=== Begin Enclosure ===

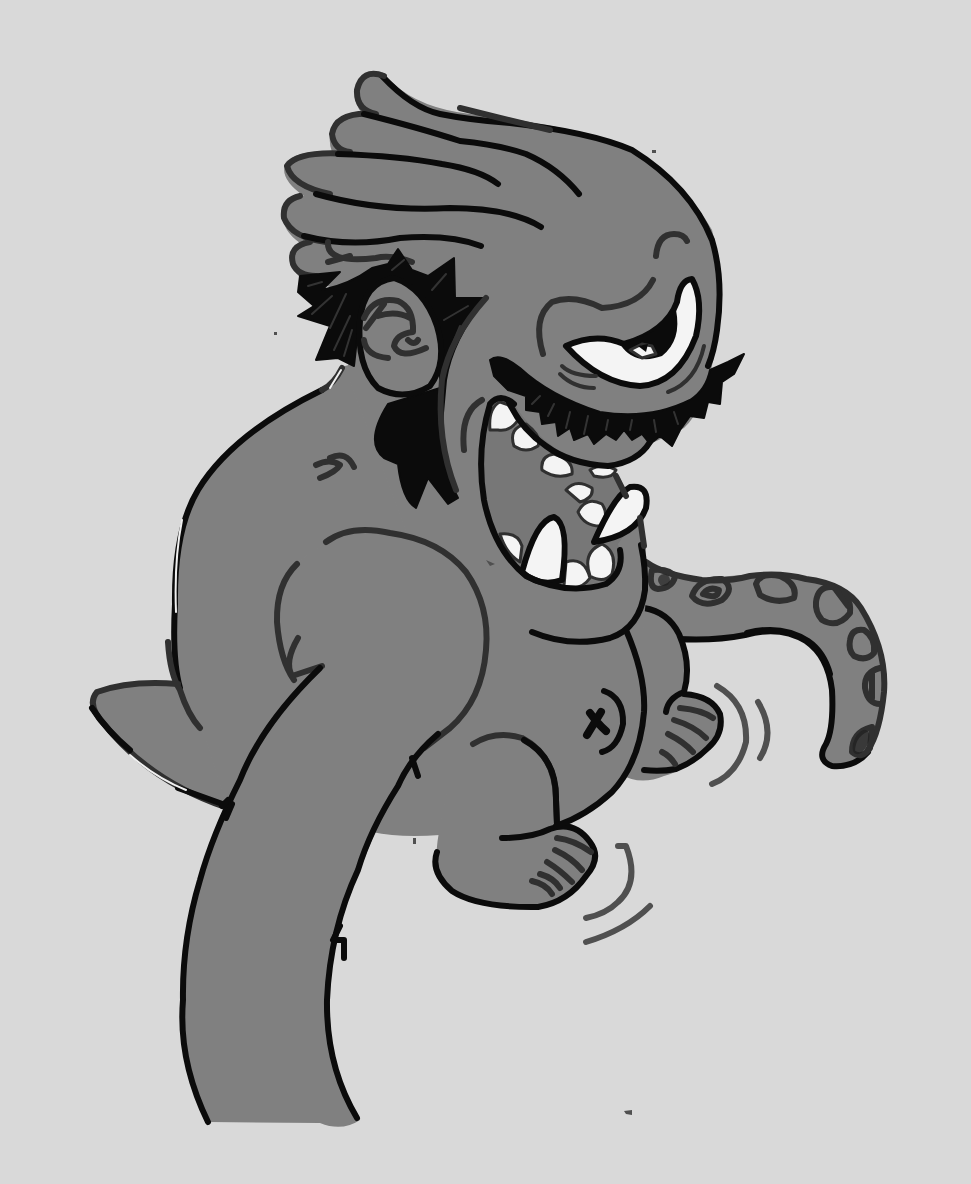
<!DOCTYPE html>
<html lang="en">
<head>
<meta charset="utf-8">
<title>One-eyed creature sketch</title>
<style>
:root{--paper:#d9d9d9;--skin:#808080;--ink:#0b0b0b;--soft:#303030;--faint:#505050;--white:#f4f4f4}
html,body{margin:0;height:100%;overflow:hidden;background:var(--paper)}
svg{display:block;width:971px;height:1184px}
.skin{fill:var(--skin)}
.line{fill:none;stroke:var(--ink);stroke-width:6;stroke-linecap:round;stroke-linejoin:round}
.soft{stroke:var(--soft);stroke-width:6}
.thin{stroke:var(--soft);stroke-width:4}
.bold{stroke-width:8}
.motion{stroke:var(--faint);stroke-width:6}
.hair{fill:var(--ink);stroke:var(--ink);stroke-width:2;stroke-linejoin:round}
.scratch{fill:none;stroke:#333;stroke-width:2;stroke-linecap:round}
.tooth{fill:var(--white);stroke:var(--soft);stroke-width:3;stroke-linejoin:round}
.fang{fill:var(--white);stroke:var(--ink);stroke-width:6;stroke-linejoin:round}
.glint{fill:none;stroke:#f0f0f0;stroke-width:2;stroke-linecap:round}
</style>
</head>
<body>
<svg viewBox="0 0 971 1184" role="img" aria-label="Ink sketch of a one-eyed monster with a toothy grin, a huge arm and a tentacle">
<rect width="971" height="1184" fill="var(--paper)"/>

<g id="tentacle">
<path class="skin" d="M642 560Q662 574 700 579Q770 570 806 579Q846 584 861 610Q888 650 884 692Q882 730 870 750Q856 768 832 766Q817 758 825 744Q834 730 832 690Q828 656 806 641Q780 626 745 636Q710 642 678 638L640 615Z"/>
<path class="line soft" d="M646 562Q664 575 702 580Q728 582 750 576Q780 572 806 579Q846 584 861 608Q887 650 884 692Q880 732 868 750"/>
<path class="line" d="M678 639Q715 641 745 635Q780 625 806 641Q828 656 832 690Q834 728 826 744Q816 760 832 766Q854 768 868 752"/>
<path class="line" d="M747 633Q782 624 808 641Q824 652 830 674"/>
<g class="line soft" stroke-width="5">
<path d="M652 570Q648 588 658 589Q672 588 675 577Q670 568 652 570Z"/>
<path d="M692 596Q698 578 722 579Q736 588 722 600Q702 609 692 596Z"/>
<path d="M703 594Q709 586 719 590Q718 600 703 594"/>
<path d="M756 584Q760 572 780 576Q798 584 794 598Q776 605 760 595Z"/>
<path d="M816 602Q818 586 832 587Q852 594 850 613Q838 629 822 620Q815 612 816 602Z"/>
<path d="M836 590L848 606"/>
<path d="M850 640Q852 628 864 630Q876 638 874 653Q866 662 854 656Q848 650 850 640Z"/>
<path d="M880 668Q864 672 865 688Q868 704 880 704M872 674V698"/>
<path d="M872 727Q852 732 852 752Q862 760 870 748Z"/>
</g>
<ellipse cx="861" cy="742" rx="7" ry="13" transform="rotate(25 861 742)" fill="#222" opacity=".75"/>
<circle cx="664" cy="580" r="6" fill="#222" opacity=".7"/>
</g>

<g id="far-leg">
<path class="skin" d="M640 608Q668 610 680 632Q694 665 684 692Q716 696 721 716Q724 740 706 752Q686 770 664 776Q640 786 620 774Z"/>
<path class="line" d="M644 608Q668 612 679 634Q692 664 684 692Q668 698 666 712M684 694Q712 696 720 714Q724 734 708 748Q694 762 676 769Q660 772 644 770"/>
<path class="line soft" stroke-width="5" d="M680 708Q702 710 713 718M674 720Q694 726 706 738M668 734Q684 742 693 752M662 752Q670 756 675 764"/>
</g>

<path id="tail" class="skin" d="M182 684Q130 680 98 691Q88 706 104 724Q150 778 230 808L300 740L210 660Z"/>

<path id="body" class="skin" d="M345 366Q325 392 300 402Q228 442 196 496Q170 550 174 640L180 690Q190 715 205 735L228 808L372 832Q400 838 440 835L560 826Q625 795 640 750Q650 705 640 655L646 600V540L480 330Z"/>
<path id="head" class="skin" d="M300 278Q284 258 300 243Q278 228 284 206Q290 194 304 196Q278 178 286 162Q298 150 332 152Q324 130 344 116L362 114Q348 94 362 78Q378 68 394 84Q420 108 470 114Q570 124 626 148Q684 180 712 230Q728 290 714 356Q704 410 684 428L650 444Q640 462 606 468L640 520Q656 600 630 632Q590 655 540 640L440 620L350 380L340 290Z"/>

<g id="near-leg">
<path class="skin" d="M440 828Q430 870 450 890Q480 908 540 908Q566 904 582 882Q602 858 592 844Q578 824 556 824L556 780L450 780Z"/>
<path class="line soft" d="M473 744Q496 730 522 738Q556 756 556 800L557 826"/>
<path class="line" d="M524 740Q557 758 556 800L557 824M502 838Q532 838 550 829Q574 820 590 842Q602 858 586 876Q568 902 538 907Q478 908 452 891Q430 872 437 852"/>
<path class="line soft" stroke-width="5" d="M557 838Q574 840 591 852M555 850Q572 858 582 870M547 862Q560 870 572 882M540 874Q554 878 560 888M532 881Q546 884 552 894"/>
</g>

<g id="body-lines">
<path class="line" d="M322 390Q232 434 198 490Q174 530 175 604Q172 660 180 688"/>
<path class="line soft" d="M342 368Q334 384 322 390M168 642Q170 674 180 690Q188 715 200 728"/>
<path class="line soft" d="M178 684Q130 680 97 692Q86 705 104 724Q150 782 228 808"/>
<path class="line" d="M92 708Q108 732 130 750M178 788L228 806"/>
<path class="glint" d="M130 755Q156 778 186 790M182 520Q174 560 176 612M341 370L330 388"/>
<path class="line" d="M626 630Q646 676 644 712Q640 762 612 792Q586 816 556 826"/>
<path class="line soft" d="M316 465Q330 458 340 465Q336 472 320 478M330 458Q346 450 354 467"/>
<path class="line" d="M604 691Q624 698 623 724Q618 748 602 752"/>
<path class="line bold" d="M590 713Q598 724 606 731M601 712L587 735"/>
<path class="line" d="M532 632Q570 648 610 638Q640 628 645 590Q646 568 641 545"/>
</g>

<g id="near-arm">
<path class="skin" d="M298 562Q272 590 280 640Q288 680 312 678Q256 730 228 808Q188 890 183 980Q180 1060 208 1122L320 1123Q342 1132 360 1120Q326 1064 328 990Q332 930 360 870Q390 790 416 762L450 730Q486 700 487 640Q484 586 440 552Q390 520 330 540Z"/>
<path class="line soft" d="M326 542Q350 524 390 533Q440 540 466 572Q490 606 486 650Q482 700 450 728L424 748M297 564Q276 584 277 622Q280 660 294 680M298 638Q284 662 292 676L322 666"/>
<path class="line" d="M320 668Q262 724 240 780Q212 836 200 880Q182 940 183 1000Q178 1060 208 1122M438 734Q410 758 398 786Q370 830 358 870Q330 930 327 1000Q326 1066 357 1118"/>
<path class="line" d="M228 800L222 806M232 804L226 818M412 758L418 776M340 926L333 940H344V958"/>
</g>

<g id="head-lines">
<path class="line" d="M382 76Q412 108 440 114Q470 120 510 123Q590 132 632 150Q690 186 712 240Q724 280 717 330Q714 352 708 366"/>
<path class="line soft" d="M460 108L500 118L550 130M384 76Q362 68 357 90Q356 110 376 114M372 114Q336 112 332 134Q334 150 350 152M350 154Q298 150 287 166Q292 186 330 194M300 196Q282 200 284 218Q292 238 326 242M310 242Q288 246 293 264Q298 276 316 276M328 262L350 256"/>
<path class="line" d="M364 114Q420 128 460 141Q500 145 526 154Q558 168 579 194M338 154Q400 156 442 164Q480 170 498 184M316 194Q380 212 450 208Q510 208 541 227M304 236Q350 248 400 238Q450 234 481 246"/>
<path class="line soft" d="M328 242Q326 264 376 258Q390 254 412 262"/>
<path class="line soft" d="M656 256Q658 234 674 234Q684 234 687 241"/>
</g>

<g id="hair">
<path class="hair" d="M300 276L340 272L322 290Q350 284 372 268L388 264L398 249L412 270L428 276L454 258L455 298L486 298Q452 340 446 380L442 424Q438 460 458 498L448 504L428 478L416 508Q402 500 398 464L384 458Q364 442 388 404L440 388L440 330Q424 286 392 278Q364 290 358 330L354 366L338 358L316 360L330 326L298 316L314 306L298 292Z"/>
<path class="scratch" d="M308 286L322 282M312 314L332 296M330 328L346 294M334 350L350 316M344 356L352 330M392 270L404 260M432 290L446 274M444 320L468 306M450 350L460 326"/>
</g>

<g id="ear">
<path class="skin" d="M360 320Q364 282 394 280Q424 288 437 326Q448 362 430 386Q404 400 378 386Q356 366 360 320Z"/>
<path class="line" d="M360 320Q364 282 394 278Q424 288 437 326Q448 362 430 386Q404 402 378 388Q356 366 360 320Z"/>
<path class="line soft" d="M364 318Q374 296 398 301Q414 308 413 332Q396 334 394 346Q400 360 426 348M378 316Q396 310 410 318M364 340Q366 356 388 358M384 304L366 328M408 340Q414 346 418 340"/>
</g>

<path id="jaw-tuft" class="line soft" d="M486 298Q450 338 442 380Q436 440 456 490"/>

<g id="mouth">
<path fill="#777" d="M492 404Q476 450 484 500Q494 550 526 576Q566 596 606 584Q626 570 618 544L642 510L614 474Q550 460 514 404Z"/>
<path class="tooth" d="M490 430Q488 408 500 402Q516 406 518 420Q510 432 498 430ZM514 446Q508 428 526 424Q542 436 538 446Q526 454 514 446ZM542 470Q540 456 554 454Q574 460 572 474Q556 480 542 470ZM590 470Q602 462 616 470Q612 480 594 476ZM566 490Q576 478 592 488Q594 498 580 502ZM578 512Q586 496 602 504Q610 516 600 526Q584 526 578 512ZM500 534Q518 532 522 546L520 562Q506 554 500 534ZM566 562Q584 556 590 578Q580 592 564 586ZM590 576Q582 552 602 544Q618 552 612 574Q604 584 590 576Z"/>
<path class="fang" d="M522 572Q536 520 554 517Q570 524 562 580Q540 588 522 572Z"/>
<path class="fang" d="M594 542Q614 496 630 487Q650 484 646 508Q636 536 594 542Z"/>
<path class="line" d="M514 404Q500 392 490 404Q476 450 484 500Q494 550 526 576Q566 596 606 584Q624 572 620 550M508 400Q520 428 546 446Q570 464 608 466Q638 462 650 442"/>
<path class="line soft" d="M616 476L626 496M640 518L644 546M482 400Q460 412 464 450"/>
</g>

<g id="moustache">
<path class="hair" d="M490 360Q500 352 520 368Q550 396 600 412Q650 420 690 400Q706 390 710 370L728 362L744 354L734 374L722 382L720 404L708 402L704 418L690 416L680 430L672 446L660 436L650 444L642 434L632 440L624 430L616 440L606 434L594 444L588 434L574 440L570 428L558 436L556 422L542 424L540 412L526 410L526 396L508 390L494 376Z"/>
<path class="scratch" d="M532 404L540 396M548 416L554 404M566 428L570 412M584 434L588 416M606 430L608 420M630 430L632 420M656 432L654 420M678 424L674 412"/>
</g>

<g id="eye">
<path class="line soft" d="M543 354Q532 318 552 302Q574 294 602 308Q640 306 653 280"/>
<path class="fang" d="M566 346Q596 332 624 344Q666 332 677 302Q680 280 692 279Q704 300 696 336Q678 384 640 386Q600 384 566 346Z"/>
<path fill="var(--ink)" d="M620 344Q660 334 676 310Q682 340 662 356Q634 366 620 344Z"/>
<path class="tooth" d="M630 350L642 344L652 346L656 354L642 358Z"/>
<path fill="var(--ink)" d="M638 346L648 344L646 352Z"/>
<path class="line thin" d="M562 366Q572 376 596 376M560 374Q574 388 594 388M704 346Q696 382 668 392"/>
</g>

<g id="motion-marks" class="line motion">
<path d="M717 686Q748 704 746 742Q738 774 712 784M758 702Q776 732 760 758M618 846H626Q640 882 618 902Q606 914 586 918M650 906Q626 930 586 942"/>
</g>
<path id="specks" fill="var(--faint)" d="M624 1111L632 1110V1115L626 1114ZM413 838H416V844H413ZM274 332H277V335H274ZM652 150H656V153H652ZM486 560L495 564L490 566Z"/>
</svg>
</body>
</html>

=== End Enclosure ===

## ASSIGNED TASK
Within the listing above, give again exactly every line from the line with "800L222 806M232 804L226" through the line with "276L340 272L322 290Q350", both included, and no other line.

## WRITTEN ANSWER
<path class="line" d="M228 800L222 806M232 804L226 818M412 758L418 776M340 926L333 940H344V958"/>
</g>

<g id="head-lines">
<path class="line" d="M382 76Q412 108 440 114Q470 120 510 123Q590 132 632 150Q690 186 712 240Q724 280 717 330Q714 352 708 366"/>
<path class="line soft" d="M460 108L500 118L550 130M384 76Q362 68 357 90Q356 110 376 114M372 114Q336 112 332 134Q334 150 350 152M350 154Q298 150 287 166Q292 186 330 194M300 196Q282 200 284 218Q292 238 326 242M310 242Q288 246 293 264Q298 276 316 276M328 262L350 256"/>
<path class="line" d="M364 114Q420 128 460 141Q500 145 526 154Q558 168 579 194M338 154Q400 156 442 164Q480 170 498 184M316 194Q380 212 450 208Q510 208 541 227M304 236Q350 248 400 238Q450 234 481 246"/>
<path class="line soft" d="M328 242Q326 264 376 258Q390 254 412 262"/>
<path class="line soft" d="M656 256Q658 234 674 234Q684 234 687 241"/>
</g>

<g id="hair">
<path class="hair" d="M300 276L340 272L322 290Q350 284 372 268L388 264L398 249L412 270L428 276L454 258L455 298L486 298Q452 340 446 380L442 424Q438 460 458 498L448 504L428 478L416 508Q402 500 398 464L384 458Q364 442 388 404L440 388L440 330Q424 286 392 278Q364 290 358 330L354 366L338 358L316 360L330 326L298 316L314 306L298 292Z"/>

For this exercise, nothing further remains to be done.